# [Entries provided]
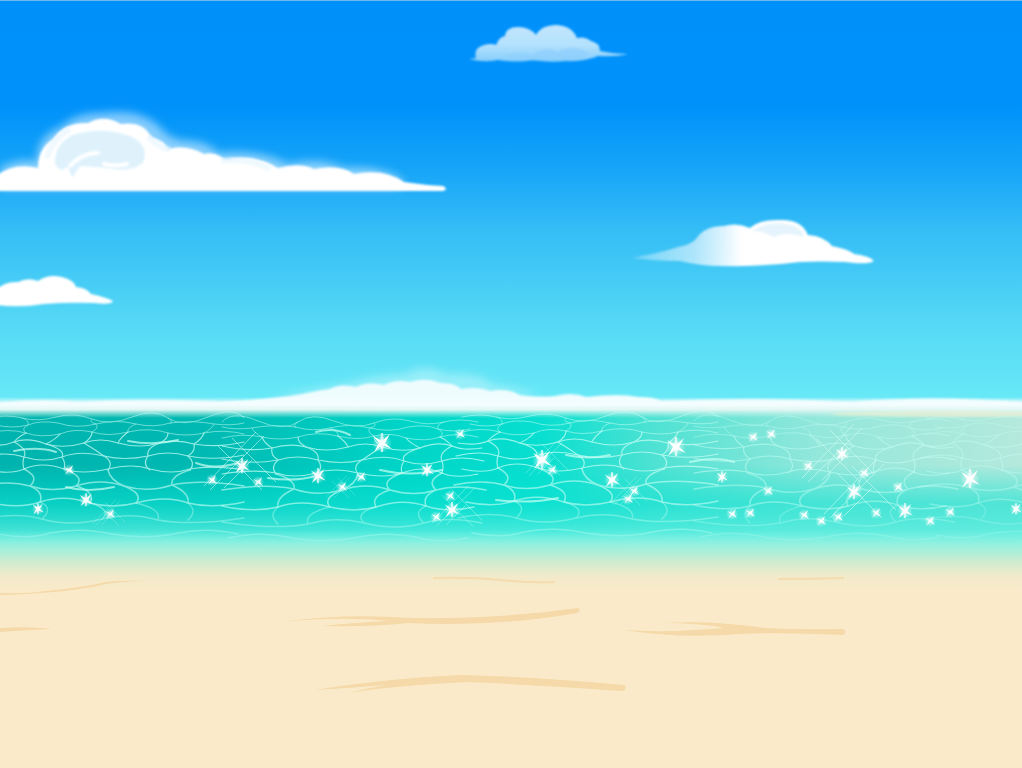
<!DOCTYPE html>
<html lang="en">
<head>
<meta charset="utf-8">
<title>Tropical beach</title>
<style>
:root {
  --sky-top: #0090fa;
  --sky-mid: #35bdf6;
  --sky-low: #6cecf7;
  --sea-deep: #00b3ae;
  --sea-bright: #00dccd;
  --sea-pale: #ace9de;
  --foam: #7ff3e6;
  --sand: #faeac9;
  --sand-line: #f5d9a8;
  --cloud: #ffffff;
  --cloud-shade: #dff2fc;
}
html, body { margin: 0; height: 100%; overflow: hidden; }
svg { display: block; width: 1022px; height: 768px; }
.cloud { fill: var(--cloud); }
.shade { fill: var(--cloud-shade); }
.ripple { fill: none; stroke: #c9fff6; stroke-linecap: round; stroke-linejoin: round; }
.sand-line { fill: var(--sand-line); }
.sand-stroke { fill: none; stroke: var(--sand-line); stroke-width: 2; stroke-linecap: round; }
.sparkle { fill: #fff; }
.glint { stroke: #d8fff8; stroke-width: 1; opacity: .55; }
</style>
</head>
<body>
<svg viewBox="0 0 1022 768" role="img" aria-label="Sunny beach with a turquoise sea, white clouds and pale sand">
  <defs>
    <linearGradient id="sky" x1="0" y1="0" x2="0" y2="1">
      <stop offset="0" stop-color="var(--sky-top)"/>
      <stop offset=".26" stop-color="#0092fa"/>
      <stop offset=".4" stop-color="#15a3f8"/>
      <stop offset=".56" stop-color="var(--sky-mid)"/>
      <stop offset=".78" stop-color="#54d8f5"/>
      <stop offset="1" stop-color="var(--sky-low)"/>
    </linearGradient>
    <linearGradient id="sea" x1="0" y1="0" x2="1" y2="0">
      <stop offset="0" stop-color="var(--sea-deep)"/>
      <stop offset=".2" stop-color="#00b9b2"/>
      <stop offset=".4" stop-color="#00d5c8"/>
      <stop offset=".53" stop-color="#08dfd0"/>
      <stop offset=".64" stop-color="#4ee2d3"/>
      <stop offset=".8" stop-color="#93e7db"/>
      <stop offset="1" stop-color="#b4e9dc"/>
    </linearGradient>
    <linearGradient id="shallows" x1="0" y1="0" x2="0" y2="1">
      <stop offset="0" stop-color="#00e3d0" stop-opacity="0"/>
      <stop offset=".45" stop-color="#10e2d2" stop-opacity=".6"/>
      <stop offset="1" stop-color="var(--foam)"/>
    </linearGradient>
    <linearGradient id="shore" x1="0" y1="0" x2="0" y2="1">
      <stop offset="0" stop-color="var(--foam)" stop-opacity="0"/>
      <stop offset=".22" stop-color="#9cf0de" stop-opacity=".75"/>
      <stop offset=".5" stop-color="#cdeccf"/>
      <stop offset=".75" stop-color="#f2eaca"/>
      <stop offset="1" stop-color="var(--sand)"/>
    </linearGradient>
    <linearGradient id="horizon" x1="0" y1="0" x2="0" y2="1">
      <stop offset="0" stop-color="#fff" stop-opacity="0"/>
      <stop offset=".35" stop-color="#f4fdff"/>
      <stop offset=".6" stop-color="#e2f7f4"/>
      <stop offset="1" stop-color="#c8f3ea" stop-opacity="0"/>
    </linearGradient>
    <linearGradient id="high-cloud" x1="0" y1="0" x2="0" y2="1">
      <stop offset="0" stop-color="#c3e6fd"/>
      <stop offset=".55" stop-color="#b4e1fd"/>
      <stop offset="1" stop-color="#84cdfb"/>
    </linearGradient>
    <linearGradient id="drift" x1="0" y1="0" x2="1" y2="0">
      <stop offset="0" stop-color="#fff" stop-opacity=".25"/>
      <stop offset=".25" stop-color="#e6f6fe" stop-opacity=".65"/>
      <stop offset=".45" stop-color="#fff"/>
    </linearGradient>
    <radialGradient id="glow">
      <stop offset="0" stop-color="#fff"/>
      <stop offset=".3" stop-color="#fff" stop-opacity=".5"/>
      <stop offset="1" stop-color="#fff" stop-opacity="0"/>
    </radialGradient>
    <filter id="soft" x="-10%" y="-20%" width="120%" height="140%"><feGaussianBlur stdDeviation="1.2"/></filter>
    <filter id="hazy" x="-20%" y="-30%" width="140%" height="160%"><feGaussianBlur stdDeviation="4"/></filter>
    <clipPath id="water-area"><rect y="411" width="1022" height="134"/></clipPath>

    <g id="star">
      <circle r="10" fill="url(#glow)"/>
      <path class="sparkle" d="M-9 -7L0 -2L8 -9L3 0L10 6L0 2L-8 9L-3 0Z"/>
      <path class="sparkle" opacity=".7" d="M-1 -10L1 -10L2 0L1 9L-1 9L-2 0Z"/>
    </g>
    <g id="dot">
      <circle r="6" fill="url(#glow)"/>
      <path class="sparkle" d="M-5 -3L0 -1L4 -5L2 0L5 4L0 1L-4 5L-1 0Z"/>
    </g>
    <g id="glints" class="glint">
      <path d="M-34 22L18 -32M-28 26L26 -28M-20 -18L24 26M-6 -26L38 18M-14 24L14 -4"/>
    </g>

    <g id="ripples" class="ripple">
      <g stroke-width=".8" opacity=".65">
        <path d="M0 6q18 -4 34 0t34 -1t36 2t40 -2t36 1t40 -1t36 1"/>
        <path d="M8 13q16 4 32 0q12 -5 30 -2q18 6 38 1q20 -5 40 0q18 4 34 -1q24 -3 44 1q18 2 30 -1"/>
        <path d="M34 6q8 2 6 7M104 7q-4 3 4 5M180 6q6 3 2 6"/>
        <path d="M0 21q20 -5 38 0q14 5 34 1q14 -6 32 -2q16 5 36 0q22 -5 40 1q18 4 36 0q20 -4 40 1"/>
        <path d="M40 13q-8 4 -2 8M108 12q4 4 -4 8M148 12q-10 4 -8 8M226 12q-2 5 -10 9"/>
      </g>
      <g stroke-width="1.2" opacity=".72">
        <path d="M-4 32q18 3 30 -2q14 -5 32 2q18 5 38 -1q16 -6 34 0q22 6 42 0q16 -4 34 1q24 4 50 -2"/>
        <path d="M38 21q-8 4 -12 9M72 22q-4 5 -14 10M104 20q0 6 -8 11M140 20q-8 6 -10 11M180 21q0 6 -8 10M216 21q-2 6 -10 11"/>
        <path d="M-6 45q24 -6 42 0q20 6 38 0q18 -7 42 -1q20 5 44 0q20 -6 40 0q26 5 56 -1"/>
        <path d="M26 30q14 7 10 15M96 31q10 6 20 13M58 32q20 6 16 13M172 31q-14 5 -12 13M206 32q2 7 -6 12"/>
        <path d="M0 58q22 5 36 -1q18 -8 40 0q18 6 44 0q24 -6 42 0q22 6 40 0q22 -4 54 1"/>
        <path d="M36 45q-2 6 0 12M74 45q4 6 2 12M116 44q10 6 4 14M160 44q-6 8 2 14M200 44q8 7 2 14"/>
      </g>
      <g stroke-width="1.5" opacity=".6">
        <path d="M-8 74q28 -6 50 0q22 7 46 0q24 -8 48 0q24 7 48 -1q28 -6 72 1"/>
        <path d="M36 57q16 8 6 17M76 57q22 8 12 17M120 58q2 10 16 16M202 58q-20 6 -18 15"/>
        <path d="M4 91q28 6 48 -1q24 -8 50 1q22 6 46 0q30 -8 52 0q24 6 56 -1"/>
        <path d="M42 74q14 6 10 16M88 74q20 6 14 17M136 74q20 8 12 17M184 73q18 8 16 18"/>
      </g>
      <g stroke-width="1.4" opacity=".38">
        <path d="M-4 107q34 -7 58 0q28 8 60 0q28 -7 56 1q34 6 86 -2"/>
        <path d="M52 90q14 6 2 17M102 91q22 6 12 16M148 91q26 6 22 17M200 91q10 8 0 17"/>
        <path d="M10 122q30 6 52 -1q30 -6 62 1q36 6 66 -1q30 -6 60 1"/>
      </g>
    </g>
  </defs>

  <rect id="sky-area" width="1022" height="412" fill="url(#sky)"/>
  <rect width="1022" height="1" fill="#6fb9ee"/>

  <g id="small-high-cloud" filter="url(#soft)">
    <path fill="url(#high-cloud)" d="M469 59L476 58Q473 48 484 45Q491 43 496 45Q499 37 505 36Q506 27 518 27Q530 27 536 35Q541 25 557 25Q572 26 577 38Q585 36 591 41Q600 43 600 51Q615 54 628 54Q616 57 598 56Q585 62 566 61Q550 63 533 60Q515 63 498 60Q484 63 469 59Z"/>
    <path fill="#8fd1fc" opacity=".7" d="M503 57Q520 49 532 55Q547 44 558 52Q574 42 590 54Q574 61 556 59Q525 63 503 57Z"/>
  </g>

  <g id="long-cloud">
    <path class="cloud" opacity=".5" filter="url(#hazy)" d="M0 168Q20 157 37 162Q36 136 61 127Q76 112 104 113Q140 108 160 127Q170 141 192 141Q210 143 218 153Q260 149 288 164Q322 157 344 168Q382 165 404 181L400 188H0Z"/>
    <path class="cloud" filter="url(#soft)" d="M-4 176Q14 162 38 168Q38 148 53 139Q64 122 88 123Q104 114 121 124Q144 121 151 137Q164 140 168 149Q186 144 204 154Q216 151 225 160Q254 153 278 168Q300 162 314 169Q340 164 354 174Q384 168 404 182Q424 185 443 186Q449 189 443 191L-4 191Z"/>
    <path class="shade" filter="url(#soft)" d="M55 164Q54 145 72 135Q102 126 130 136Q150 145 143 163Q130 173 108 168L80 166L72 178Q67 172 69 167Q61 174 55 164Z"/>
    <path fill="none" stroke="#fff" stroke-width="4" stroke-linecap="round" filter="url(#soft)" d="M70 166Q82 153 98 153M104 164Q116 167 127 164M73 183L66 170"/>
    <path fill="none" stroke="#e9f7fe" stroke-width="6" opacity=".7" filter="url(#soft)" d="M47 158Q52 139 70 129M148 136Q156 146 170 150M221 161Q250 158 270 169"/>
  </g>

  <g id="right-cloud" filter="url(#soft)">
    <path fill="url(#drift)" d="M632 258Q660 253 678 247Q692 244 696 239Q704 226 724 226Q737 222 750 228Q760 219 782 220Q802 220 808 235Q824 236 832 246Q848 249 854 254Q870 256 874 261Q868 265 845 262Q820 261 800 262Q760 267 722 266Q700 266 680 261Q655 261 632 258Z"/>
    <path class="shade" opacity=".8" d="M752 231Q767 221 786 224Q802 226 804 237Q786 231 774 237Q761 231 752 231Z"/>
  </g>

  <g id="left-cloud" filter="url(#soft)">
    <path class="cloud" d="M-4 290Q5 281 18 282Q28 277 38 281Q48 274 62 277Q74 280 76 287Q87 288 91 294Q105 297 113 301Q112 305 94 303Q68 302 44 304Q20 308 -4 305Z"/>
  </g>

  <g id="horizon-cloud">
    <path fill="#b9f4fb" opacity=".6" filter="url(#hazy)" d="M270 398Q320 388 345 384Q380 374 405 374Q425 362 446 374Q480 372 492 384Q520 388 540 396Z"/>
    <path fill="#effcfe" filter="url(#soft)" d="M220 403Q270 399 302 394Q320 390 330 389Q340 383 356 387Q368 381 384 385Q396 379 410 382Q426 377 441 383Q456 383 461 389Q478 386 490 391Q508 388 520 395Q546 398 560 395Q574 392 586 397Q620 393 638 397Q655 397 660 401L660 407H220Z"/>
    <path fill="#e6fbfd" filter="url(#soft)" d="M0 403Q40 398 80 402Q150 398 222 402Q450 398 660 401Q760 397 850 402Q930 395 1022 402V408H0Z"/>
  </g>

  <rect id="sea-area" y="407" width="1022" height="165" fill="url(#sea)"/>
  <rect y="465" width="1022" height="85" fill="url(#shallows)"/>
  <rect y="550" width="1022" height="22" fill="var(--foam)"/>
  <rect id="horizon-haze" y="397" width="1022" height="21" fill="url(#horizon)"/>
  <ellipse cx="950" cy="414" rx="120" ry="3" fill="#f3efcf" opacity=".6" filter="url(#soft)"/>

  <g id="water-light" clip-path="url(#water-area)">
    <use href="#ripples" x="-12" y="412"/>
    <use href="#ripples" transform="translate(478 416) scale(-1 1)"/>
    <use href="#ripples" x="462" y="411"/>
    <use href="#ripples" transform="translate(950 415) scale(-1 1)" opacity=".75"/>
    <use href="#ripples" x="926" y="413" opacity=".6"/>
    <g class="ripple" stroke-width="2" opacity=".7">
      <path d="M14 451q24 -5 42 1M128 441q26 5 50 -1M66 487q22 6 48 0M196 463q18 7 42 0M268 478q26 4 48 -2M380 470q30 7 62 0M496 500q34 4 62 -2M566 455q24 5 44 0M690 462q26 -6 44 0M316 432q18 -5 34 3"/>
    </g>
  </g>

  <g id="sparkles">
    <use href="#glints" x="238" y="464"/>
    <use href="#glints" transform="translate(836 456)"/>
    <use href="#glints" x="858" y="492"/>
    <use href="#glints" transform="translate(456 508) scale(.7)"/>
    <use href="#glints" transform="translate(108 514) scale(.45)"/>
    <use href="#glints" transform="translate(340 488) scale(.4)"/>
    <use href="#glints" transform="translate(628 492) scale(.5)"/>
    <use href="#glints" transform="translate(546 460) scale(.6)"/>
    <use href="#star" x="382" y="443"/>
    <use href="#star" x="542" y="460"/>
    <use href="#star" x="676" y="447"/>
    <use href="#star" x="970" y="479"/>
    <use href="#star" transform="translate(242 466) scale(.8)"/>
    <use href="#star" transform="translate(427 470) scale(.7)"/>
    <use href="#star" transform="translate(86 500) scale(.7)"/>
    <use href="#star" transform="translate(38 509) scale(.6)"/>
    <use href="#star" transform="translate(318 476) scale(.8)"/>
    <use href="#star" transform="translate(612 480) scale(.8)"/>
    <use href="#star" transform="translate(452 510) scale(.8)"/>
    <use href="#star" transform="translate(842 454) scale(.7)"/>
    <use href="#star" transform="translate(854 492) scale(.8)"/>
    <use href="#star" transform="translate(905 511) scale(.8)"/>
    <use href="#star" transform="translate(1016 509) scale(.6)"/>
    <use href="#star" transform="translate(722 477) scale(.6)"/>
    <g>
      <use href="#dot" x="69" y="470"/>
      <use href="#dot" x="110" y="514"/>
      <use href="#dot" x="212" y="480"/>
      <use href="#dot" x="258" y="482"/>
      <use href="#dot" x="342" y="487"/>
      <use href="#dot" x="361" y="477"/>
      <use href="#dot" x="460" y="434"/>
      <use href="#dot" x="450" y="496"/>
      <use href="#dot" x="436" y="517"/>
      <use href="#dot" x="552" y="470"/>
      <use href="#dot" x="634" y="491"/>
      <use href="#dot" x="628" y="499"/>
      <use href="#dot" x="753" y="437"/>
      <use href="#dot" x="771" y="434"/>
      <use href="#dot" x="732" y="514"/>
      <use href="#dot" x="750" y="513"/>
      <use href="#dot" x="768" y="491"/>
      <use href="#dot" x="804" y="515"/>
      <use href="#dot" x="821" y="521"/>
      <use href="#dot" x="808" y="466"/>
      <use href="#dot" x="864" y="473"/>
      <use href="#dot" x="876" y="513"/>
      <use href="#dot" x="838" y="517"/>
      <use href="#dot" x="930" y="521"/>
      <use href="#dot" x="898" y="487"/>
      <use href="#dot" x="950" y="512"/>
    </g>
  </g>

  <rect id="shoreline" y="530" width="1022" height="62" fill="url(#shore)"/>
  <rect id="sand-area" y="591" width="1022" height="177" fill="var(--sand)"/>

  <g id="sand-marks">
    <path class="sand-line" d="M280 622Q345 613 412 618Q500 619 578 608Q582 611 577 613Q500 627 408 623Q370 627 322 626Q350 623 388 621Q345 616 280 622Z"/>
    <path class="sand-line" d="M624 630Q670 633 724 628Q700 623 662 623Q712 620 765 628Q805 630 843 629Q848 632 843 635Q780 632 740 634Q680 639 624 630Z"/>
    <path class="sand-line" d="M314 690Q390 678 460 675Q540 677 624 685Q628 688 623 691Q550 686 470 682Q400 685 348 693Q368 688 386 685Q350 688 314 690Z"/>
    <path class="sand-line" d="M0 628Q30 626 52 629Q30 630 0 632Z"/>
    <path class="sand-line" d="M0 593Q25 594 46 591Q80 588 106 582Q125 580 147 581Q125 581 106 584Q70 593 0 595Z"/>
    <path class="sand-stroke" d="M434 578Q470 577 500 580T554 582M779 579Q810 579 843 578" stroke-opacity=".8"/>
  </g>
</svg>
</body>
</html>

# [Try it]
Of all the entries above, retype exactly the lines from the line with "10 15M96 31q10" to the line with "168Q20 157 37", both included, and no others.

# [Output]
        <path d="M26 30q14 7 10 15M96 31q10 6 20 13M58 32q20 6 16 13M172 31q-14 5 -12 13M206 32q2 7 -6 12"/>
        <path d="M0 58q22 5 36 -1q18 -8 40 0q18 6 44 0q24 -6 42 0q22 6 40 0q22 -4 54 1"/>
        <path d="M36 45q-2 6 0 12M74 45q4 6 2 12M116 44q10 6 4 14M160 44q-6 8 2 14M200 44q8 7 2 14"/>
      </g>
      <g stroke-width="1.5" opacity=".6">
        <path d="M-8 74q28 -6 50 0q22 7 46 0q24 -8 48 0q24 7 48 -1q28 -6 72 1"/>
        <path d="M36 57q16 8 6 17M76 57q22 8 12 17M120 58q2 10 16 16M202 58q-20 6 -18 15"/>
        <path d="M4 91q28 6 48 -1q24 -8 50 1q22 6 46 0q30 -8 52 0q24 6 56 -1"/>
        <path d="M42 74q14 6 10 16M88 74q20 6 14 17M136 74q20 8 12 17M184 73q18 8 16 18"/>
      </g>
      <g stroke-width="1.4" opacity=".38">
        <path d="M-4 107q34 -7 58 0q28 8 60 0q28 -7 56 1q34 6 86 -2"/>
        <path d="M52 90q14 6 2 17M102 91q22 6 12 16M148 91q26 6 22 17M200 91q10 8 0 17"/>
        <path d="M10 122q30 6 52 -1q30 -6 62 1q36 6 66 -1q30 -6 60 1"/>
      </g>
    </g>
  </defs>

  <rect id="sky-area" width="1022" height="412" fill="url(#sky)"/>
  <rect width="1022" height="1" fill="#6fb9ee"/>

  <g id="small-high-cloud" filter="url(#soft)">
    <path fill="url(#high-cloud)" d="M469 59L476 58Q473 48 484 45Q491 43 496 45Q499 37 505 36Q506 27 518 27Q530 27 536 35Q541 25 557 25Q572 26 577 38Q585 36 591 41Q600 43 600 51Q615 54 628 54Q616 57 598 56Q585 62 566 61Q550 63 533 60Q515 63 498 60Q484 63 469 59Z"/>
    <path fill="#8fd1fc" opacity=".7" d="M503 57Q520 49 532 55Q547 44 558 52Q574 42 590 54Q574 61 556 59Q525 63 503 57Z"/>
  </g>

  <g id="long-cloud">
    <path class="cloud" opacity=".5" filter="url(#hazy)" d="M0 168Q20 157 37 162Q36 136 61 127Q76 112 104 113Q140 108 160 127Q170 141 192 141Q210 143 218 153Q260 149 288 164Q322 157 344 168Q382 165 404 181L400 188H0Z"/>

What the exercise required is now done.